▶ [WHAT THIS TASK INVOLVES] Identify each line below containing the string "paintWallpaper" and copy it.

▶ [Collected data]

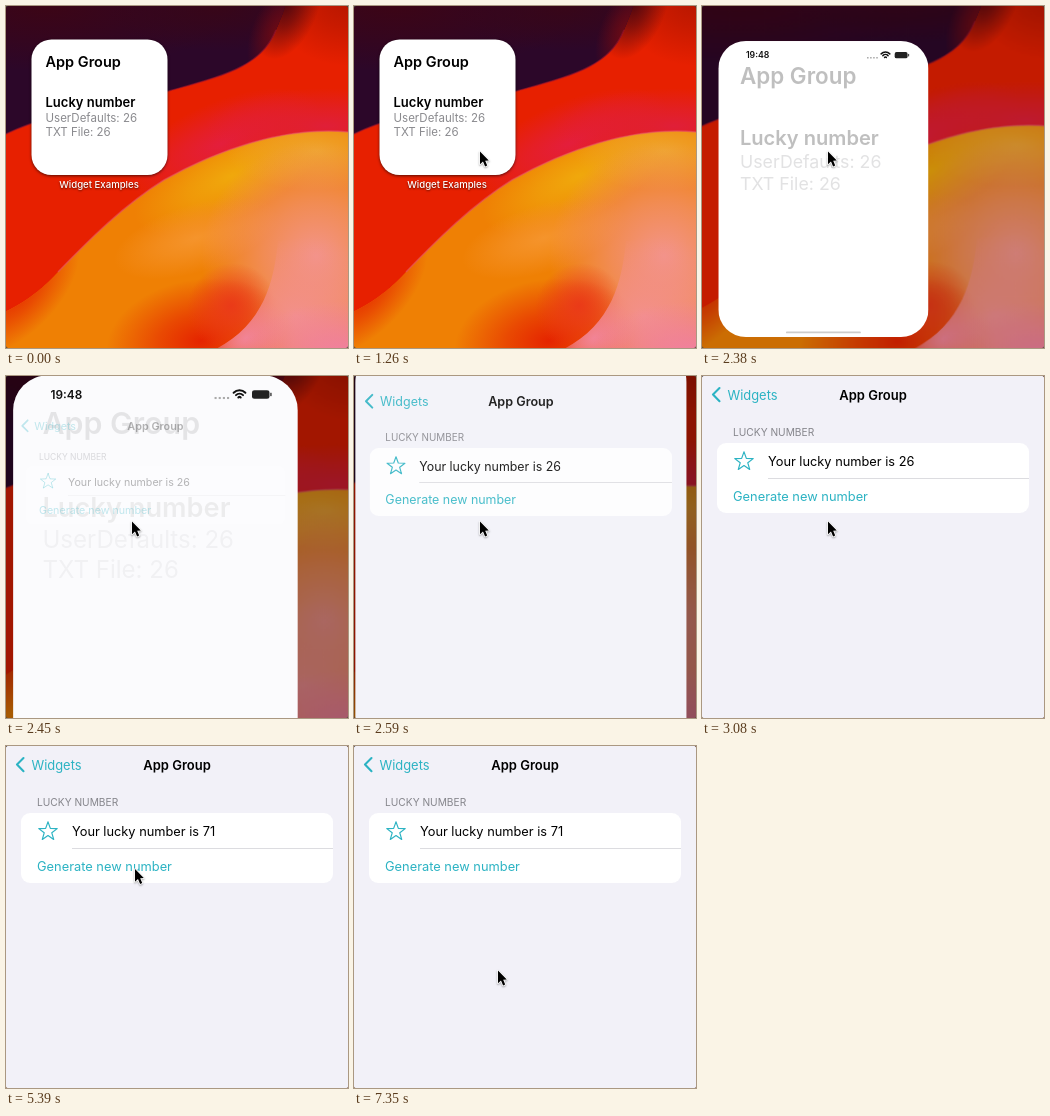
Recreate the animation shown at these times as an HTML page with a canvas. Size 342 px wide and 342 px high, loop 8 s.

```html
<!DOCTYPE html>
<html lang="en">
<head>
<meta charset="utf-8">
<title>App Group widget</title>
<style>
html, body { margin: 0; width: 100%; height: 100%; overflow: hidden; background: #444; }
canvas { display: block; width: 100vw; height: 100vh; }
</style>
</head>
<body>
<canvas id="stage" width="342" height="342"></canvas>
<script>
const SIZE = 342, LOOP = 8000, STEP = 70;
const TEAL = '#2cb3c3';
const ctx = document.getElementById('stage').getContext('2d');
const wallpaper = document.createElement('canvas');

const clamp = v => Math.max(0, Math.min(1, v));
const mix = (a, b, p) => a + (b - a) * p;
const smooth = u => u * u * (3 - 2 * u);

function text(str, x, y, size, color = '#000', weight = 400, align = 'left') {
  ctx.font = `${weight} ${size}px Inter, sans-serif`;
  ctx.textAlign = align;
  ctx.fillStyle = color;
  ctx.fillText(str, x, y);
}

function roundRect(c, x, y, w, h, r) {
  c.beginPath();
  c.roundRect(x, y, w, h, r);
}

function line(points, color, width) {
  ctx.beginPath();
  points.forEach(([x, y]) => ctx.lineTo(x, y));
  ctx.strokeStyle = color;
  ctx.lineWidth = width;
  ctx.stroke();
}

// Wallpaper, painted once with a margin so it can be enlarged behind the window.
const MARGIN = 60;
function paintWallpaper() {
  wallpaper.width = wallpaper.height = SIZE + 2 * MARGIN;
  const c = wallpaper.getContext('2d');
  c.translate(MARGIN, MARGIN);

  const glow = (x, y, rx, ry, color, angle = 0) => {
    c.save();
    c.translate(x, y);
    c.rotate(angle);
    c.scale(rx, ry);
    const g = c.createRadialGradient(0, 0, 0, 0, 0, 1);
    g.addColorStop(0, color);
    g.addColorStop(.45, color + '99');
    g.addColorStop(1, color + '00');
    c.fillStyle = g;
    c.fillRect(-1, -1, 2, 2);
    c.restore();
  };
  const area = (path, color, paint) => {
    c.save();
    c.clip(new Path2D(path));
    c.fillStyle = color;
    c.fillRect(-MARGIN, -MARGIN, SIZE + 2 * MARGIN, SIZE + 2 * MARGIN);
    paint();
    c.restore();
  };
  const edge = (path, color) => {
    c.strokeStyle = color;
    c.lineWidth = 1.5;
    c.stroke(new Path2D(path));
  };

  c.fillStyle = '#e72000';
  c.fillRect(-MARGIN, -MARGIN, SIZE + 2 * MARGIN, SIZE + 2 * MARGIN);
  glow(215, 138, 105, 42, '#e41e3c', -.4);
  glow(320, 120, 120, 38, '#e01f38');
  glow(342, -10, 80, 70, '#b41600');
  glow(280, -5, 34, 60, '#4a0610', .3);

  area('M-60 150L0 128C50 104 105 101 163 85C215 70 255 62 270 24C274 14 277 8 279 0L282 -60H-60Z', '#2c0729', () => {
    glow(40, 0, 190, 65, '#3c0516');
    glow(210, 0, 110, 45, '#380618');
    glow(272, 25, 26, 50, '#6e0a14', .4);
  });
  edge('M-60 150L0 128C50 104 105 101 163 85C215 70 255 62 270 24', '#a0142e90');

  const ridge = 'M402 132L342 126C275 120 208 146 158 174C118 199 85 232 52 266';
  area(ridge + 'C35 284 15 305 -60 330V402H402Z', '#ef8004', () => {
    glow(225, 170, 105, 42, '#f0a80c', -.45);
    glow(310, 145, 90, 40, '#efa52c');
    glow(190, 232, 85, 34, '#f5942c', -.3);
    glow(10, 285, 80, 42, '#e52800', -.8);
    glow(310, 250, 115, 115, '#f3948a');
    glow(195, 335, 95, 62, '#e52400', -.15);
    glow(225, 300, 45, 42, '#ea3a18', -.6);
  });
  edge(ridge, '#e8556a90');
  area('M402 220L272 235C268 275 258 318 210 343L180 402H402Z', '#0000', () => {
    glow(290, 310, 110, 80, '#f3908c');
    glow(240, 332, 45, 30, '#f28496', -.6);
    glow(342, 350, 110, 55, '#f07fa8');
  });
}

function drawWallpaper(p) {
  const cx = 171, cy = 328, s = 1 + .08 * p;
  ctx.save();
  ctx.translate(cx, cy);
  ctx.scale(s, s);
  ctx.drawImage(wallpaper, -cx - MARGIN, -cy - MARGIN);
  ctx.restore();
  ctx.fillStyle = `rgba(0,0,0,${.42 * p})`;
  ctx.fillRect(0, 0, SIZE, SIZE);
}

function widgetText() {
  text('App Group', 14, 27.8, 14.5, '#000', 600);
  text('Lucky number', 14, 67.6, 13, '#000', 600);
  text('UserDefaults: 26', 14, 82.4, 11.5, '#8a8a8e');
  text('TXT File: 26', 14, 96.6, 11.5, '#8a8a8e');
}

function drawWidget() {
  ctx.save();
  ctx.shadowColor = 'rgba(0,0,0,.6)';
  ctx.shadowBlur = 3;
  ctx.shadowOffsetY = 1;
  ctx.fillStyle = '#fff';
  roundRect(ctx, 25.5, 33.5, 136, 135.5, 20);
  ctx.fill();
  ctx.shadowBlur = 2;
  text('Widget Examples', 93, 182.2, 9.6, '#fff', 500, 'center');
  ctx.restore();
  ctx.save();
  ctx.translate(25.5, 33.5);
  widgetText();
  ctx.restore();
}

function statusBar() {
  text('19:48', 64, -14, 14.2, '#111', 600, 'center');
  ctx.fillStyle = '#aaa';
  for (let i = 0; i < 4; i++) ctx.fillRect(242 + i * 5, -16, 2.5, 2.5);
  ctx.strokeStyle = '#111';
  ctx.lineWidth = 2.4;
  for (const r of [2, 6, 10]) {
    ctx.beginPath();
    ctx.arc(272, -14, r, -Math.PI * .75, -Math.PI * .25);
    ctx.stroke();
  }
  ctx.fillStyle = '#222';
  roundRect(ctx, 287, -24, 21, 10, 3);
  ctx.fill();
  ctx.fillRect(309, -21, 1.5, 4);
}

function appPage(number) {
  ctx.fillStyle = '#f2f1f8';
  ctx.fillRect(0, -42, SIZE, 760);
  ctx.lineJoin = ctx.lineCap = 'round';
  line([[17.5, 12], [11, 18.6], [17.5, 25.2]], TEAL, 2.1);
  text('Widgets', 25.5, 23.6, 12.9, TEAL);
  text('App Group', 171, 23.6, 13, '#000', 600, 'center');
  text('LUCKY NUMBER', 31, 60, 10.2, '#85858b');

  ctx.fillStyle = '#fff';
  roundRect(ctx, 15, 67, 312, 70, 9);
  ctx.fill();
  ctx.fillStyle = '#dcdce0';
  ctx.fillRect(66, 102, 261, 1);

  const star = Array.from({ length: 11 }, (_, i) => {
    const a = Math.PI * (i / 5 - .5), r = i % 2 ? 4 : 9.7;
    return [42 + r * Math.cos(a), 85.6 + r * Math.sin(a)];
  });
  line(star, TEAL, 1.2);
  text('Your lucky number is ' + number, 66, 90.4, 12.8);
  text('Generate new number', 31, 125, 12.85, TEAL);
}

function drawWindow(t) {
  const p = 1 - .64 * Math.exp(-11.9 * (t - 2380) / 1000);
  const open = t >= 3080 ? 1 : p;
  const w = mix(136, SIZE, open), h = mix(136, 740, open ** 1.3);
  const x = mix(93.5, 171, open) - w / 2, y = mix(101.5, 328, open) - h / 2;
  drawWallpaper(open);

  ctx.save();
  roundRect(ctx, x, y, w, h, mix(20, 41, open));
  ctx.clip();
  ctx.fillStyle = '#fff';
  ctx.fillRect(x, y, w, h);

  const widgetAlpha = .25 * clamp(1 - (t - 2380) / 140);
  if (widgetAlpha) {
    ctx.save();
    ctx.globalAlpha = widgetAlpha;
    ctx.translate(x, y);
    ctx.scale(w / 136, w / 136);
    widgetText();
    ctx.restore();
  }

  const s = w / SIZE;
  ctx.save();
  ctx.translate(x, y);
  ctx.scale(s, s);
  ctx.translate(0, 42);
  ctx.globalAlpha = clamp((t - 2380) / 245);
  appPage(t < 5320 ? 26 : 71);
  ctx.globalAlpha = 1;
  statusBar();
  ctx.restore();

  ctx.fillStyle = '#ccc';
  roundRect(ctx, x + w / 2 - 61 * s, y + h - 9 * s, 122 * s, 3 * s, 2 * s);
  ctx.fill();
  ctx.restore();
}

// Pointer moves: start, end, from, to.
const MOVES = [
  [840, 1260, [171, 328], [126, 145.5]],
  [3780, 4130, [126, 145.5], [129, 123]],
  [6930, 7350, [129, 123], [144, 224.5]],
];

function drawPointer(t) {
  const move = MOVES.filter(m => t >= m[0]).pop();
  if (!move) return;
  const [start, end, from, to] = move;
  const u = smooth(clamp((t - start) / (end - start)));
  const x = mix(from[0], to[0], u), y = mix(from[1], to[1], u);

  const pressed = t >= 2170 && t < 2240 || t >= 5180 && t < 5320;
  const released = t >= 2240 && t < 2310 || t >= 5320 && t < 5390;
  if (pressed || released) {
    ctx.fillStyle = `rgba(128,128,128,${pressed ? .3 : .12})`;
    ctx.beginPath();
    ctx.arc(x, y + 1, 22, 0, 2 * Math.PI);
    ctx.fill();
  }

  ctx.save();
  ctx.translate(x, y);
  ctx.scale(.88, .88);
  ctx.beginPath();
  [[0, 0], [0, 14.5], [3.4, 11.5], [5.8, 17], [8.2, 16], [5.9, 10.6], [10, 10.3]]
    .forEach(([px, py]) => ctx.lineTo(px, py));
  ctx.closePath();
  ctx.lineJoin = 'round';
  ctx.strokeStyle = '#fff';
  ctx.lineWidth = 1.8;
  ctx.shadowColor = 'rgba(0,0,0,.35)';
  ctx.shadowBlur = 2;
  ctx.shadowOffsetY = 1;
  ctx.stroke();
  ctx.shadowColor = 'transparent';
  ctx.fillStyle = '#000';
  ctx.fill();
  ctx.restore();
}

function draw(now) {
  const t = Math.floor((now % LOOP) / STEP + 1e-6) * STEP;
  ctx.clearRect(0, 0, SIZE, SIZE);
  ctx.save();
  roundRect(ctx, 0, 0, SIZE, SIZE, 2.5);
  ctx.clip();
  if (t < 2380) {
    drawWallpaper(0);
    drawWidget();
  } else {
    drawWindow(t);
  }
  drawPointer(t);
  ctx.restore();
}

paintWallpaper();
const began = performance.now();
function tick() {
  draw(performance.now() - began);
  requestAnimationFrame(tick);
}
tick();
</script>
</body>
</html>
```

▶ [WRITTEN RESPONSE]
function paintWallpaper() {
paintWallpaper();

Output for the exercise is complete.